--- God’s providence is setting the stage, starting the process of putting Ruth and Boaz together for His redemptive purposes.
--- God places us with people who will serve alongside us in His plans.
*** Question - What feelings have you experienced as you began to realize the Lord was working things out in a positive way for you?
INHERITANCE (Ruth 4:13-17)
13 Boaz took Ruth and she became his wife. When he was intimate with her, the Lord enabled her to conceive, and she gave birth to a son. 14 Then the women said to Naomi, “Praise the Lord, who has not left you without a family redeemer today. May his name become well known in Israel. 15 He will renew your life and sustain you in your old age. Indeed, your daughter-in-law, who loves you and is better to you than seven sons, has given birth to him.” 16 Naomi took the child, placed him on her lap, and took care of him. 17 The neighbor women said, “A son has been born to Naomi,” and they named him Obed. He was the father of Jesse, the father of David. *** A problem to overcome.
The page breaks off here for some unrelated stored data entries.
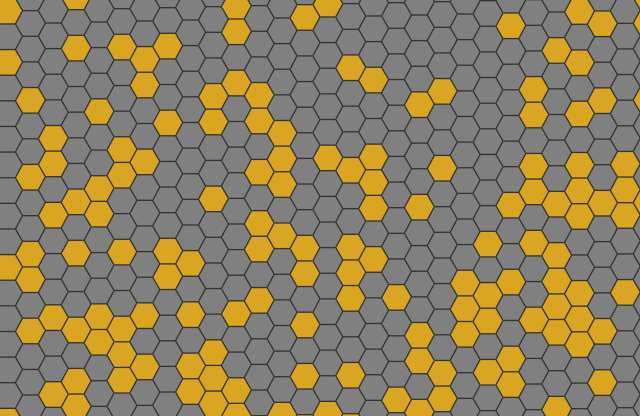
A WebGL 2 fragment shader for this pattern:

```glsl
#version 300 es
precision highp float;
// Flat-topped honeycomb of grey cells with goldenrod ones scattered at random.
// A cellular search over a slightly sheared lattice finds the cell; its three
// pairs of bisectors give the outline, and an integer hash picks the fill.

uniform vec2 u_resolution;
out vec4 fragColor;

// Lengths are fractions of the canvas height.
const vec2  ORIGIN      = vec2(0.0181, 0.0492);   // centre of one cell
const vec2  STEP_COLUMN = vec2(0.0550, -0.0296);  // to the next column
const vec2  STEP_ROW    = vec2(0.0, 0.0616);      // to the next cell above
const float HALF_LINE   = 0.0016;
const float GOLD_SHARE  = 0.27;
const uint  SEED        = 17u;

const vec3 GREY = vec3(0.50);
const vec3 GOLD = vec3(0.855, 0.647, 0.125);
const vec3 LINE = vec3(0.20);

// Integer hash of a cell index, 0 to 1
float hashCell(ivec2 cell) {
    uvec2 k = uvec2(cell + 512);
    uint h = k.x * 73856u + k.y * 19349u * 31u + SEED * 83492u;
    h = (h ^ (h >> 15)) * 739391u;
    h = (h ^ (h >> 13)) * 668265u;
    h ^= h >> 16;
    return float(h & 65535u) / 65536.0;
}

// Offset from the nearest lattice point, whose index is returned in cell
vec2 nearestCell(vec2 p, out ivec2 cell) {
    mat2 lattice = mat2(STEP_COLUMN, STEP_ROW);
    vec2 guess = round(inverse(lattice) * p);
    vec2 best = vec2(1e3);
    cell = ivec2(guess);
    for (int j = -1; j <= 1; j++) {
        for (int i = -1; i <= 1; i++) {
            vec2 id = guess + vec2(i, j);
            vec2 offset = p - lattice * id;
            if (dot(offset, offset) < dot(best, best)) {
                best = offset;
                cell = ivec2(id);
            }
        }
    }
    return best;
}

// Distance to the pair of edges facing the neighbours at +step and -step
float edgePair(vec2 offset, vec2 neighbour) {
    return 0.5 * length(neighbour) - abs(dot(offset, normalize(neighbour)));
}

void main() {
    vec2 p = gl_FragCoord.xy / u_resolution.y - ORIGIN;
    float pixel = 1.0 / u_resolution.y;

    ivec2 cell;
    vec2 offset = nearestCell(p, cell);

    // Outline shared by neighbouring cells
    float edge = min(edgePair(offset, STEP_ROW),
                 min(edgePair(offset, STEP_COLUMN),
                     edgePair(offset, STEP_COLUMN + STEP_ROW)));
    float outline = clamp(0.5 + (HALF_LINE - edge) / pixel, 0.0, 1.0);

    // Random fill, then the line on top
    vec3 fill = hashCell(cell) < GOLD_SHARE ? GOLD : GREY;
    fragColor = vec4(mix(fill, LINE, outline), 1.0);
}
```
--- As in every romantic comedy and lovey-dovey movie, there has to be a bump in the road to keep our lovers apart for an extra hour.
--- In this case, there was another family redeemer who had the first dibs.
--- Boaz doesn’t pretend not to notice this. He’s honest and gives this man his lawful opportunity.
--- But thankfully that guy forfeited his rights, giving Boaz a clear lane to marry Ruth.
--- The other guy is like the Old Testament law. He was in his rights but stayed away. Boaz is more like our New Testament grace, with us seeking salvation and Jesus claiming us as our redeemer.
--- As our Redeemer, He rescues us from the plight of our circumstances, assuring us of hope in a future with Him.
*** Look around once in a while.
--- On the one hand, this is a great love story in the Bible.
--- At the same time, it’s a fantastic metaphor for God’s providence.
--- We see the divine purpose behind Ruth’s decision to follow Naomi and Naomi’s God.
--- I was listening to a podcast by Dr. J. Vernon McGee on Ruth this week. One of the points he makes is that God doesn't give us a road map. If he did you would walk along with your head down staring at it and miss everything around you.
--- John Piper said something similar, that “the life of the godly is not a straight line to glory, but they do get there.” God leads us through curvy roads, warning signs and heavy fog, but He assures us that His hand is guiding us.
*** Here comes the bride.
--- Royal weddings always seem to catch our attention. Ruth and Boaz were royalty; they just did not know it at the time.
--- Ruth conceived and gave birth to a son named Obed, who grew up to be the father of a man named Jesse, who had eight sons, the youngest of whom was anointed by God to be a king, David (Ruth 4:21-22).
--- If you look further down the family tree of Ruth and Boaz, you will also find a man named Joseph, the husband of Mary, of whom was born Jesus, who is called Christ (see Matt. 1:16).
--- Who would have expected a penniless foreign widow to marry an Israeli farmer and establish the family line of King David and Jesus?
*** Question - Do you have a keen awareness that God is bringing about His purposes in your life? Could you be surprised by whom He might use to do it?
REVIEW AND TAKE-AWAY POINTS
According to Harlequin Publishing House, which has published romance novels for half a century, more than 180 million romance novels are purchased each year, with Harlequin itself selling on average five and a half books per second.
The Book of Ruth includes the courtship and marriage of Ruth and Boaz.
Ruth cast herself at the feet of Boaz and asked him for a commitment.
When we cast ourselves at the feet of Christ, Jesus covers us with the blood of His covenant. He provides. He protects. He calls us His own and makes us His bride.
*** (1) Seek to demonstrate integrity in all of your relationships as a witness to your relationship with God.
*** (2) As hard as it seems, be sure to thank God for the obstacles and challenges in your life that are for your good and His glory.
*** (3) God can surprise us with those whom He chooses to bring about His purposes. He chose to bring about His redemptive purposes for us through Ruth, Boaz, and Obed, who became ancestors of Jesus, the ultimate Redeemer (Matt. 1:5).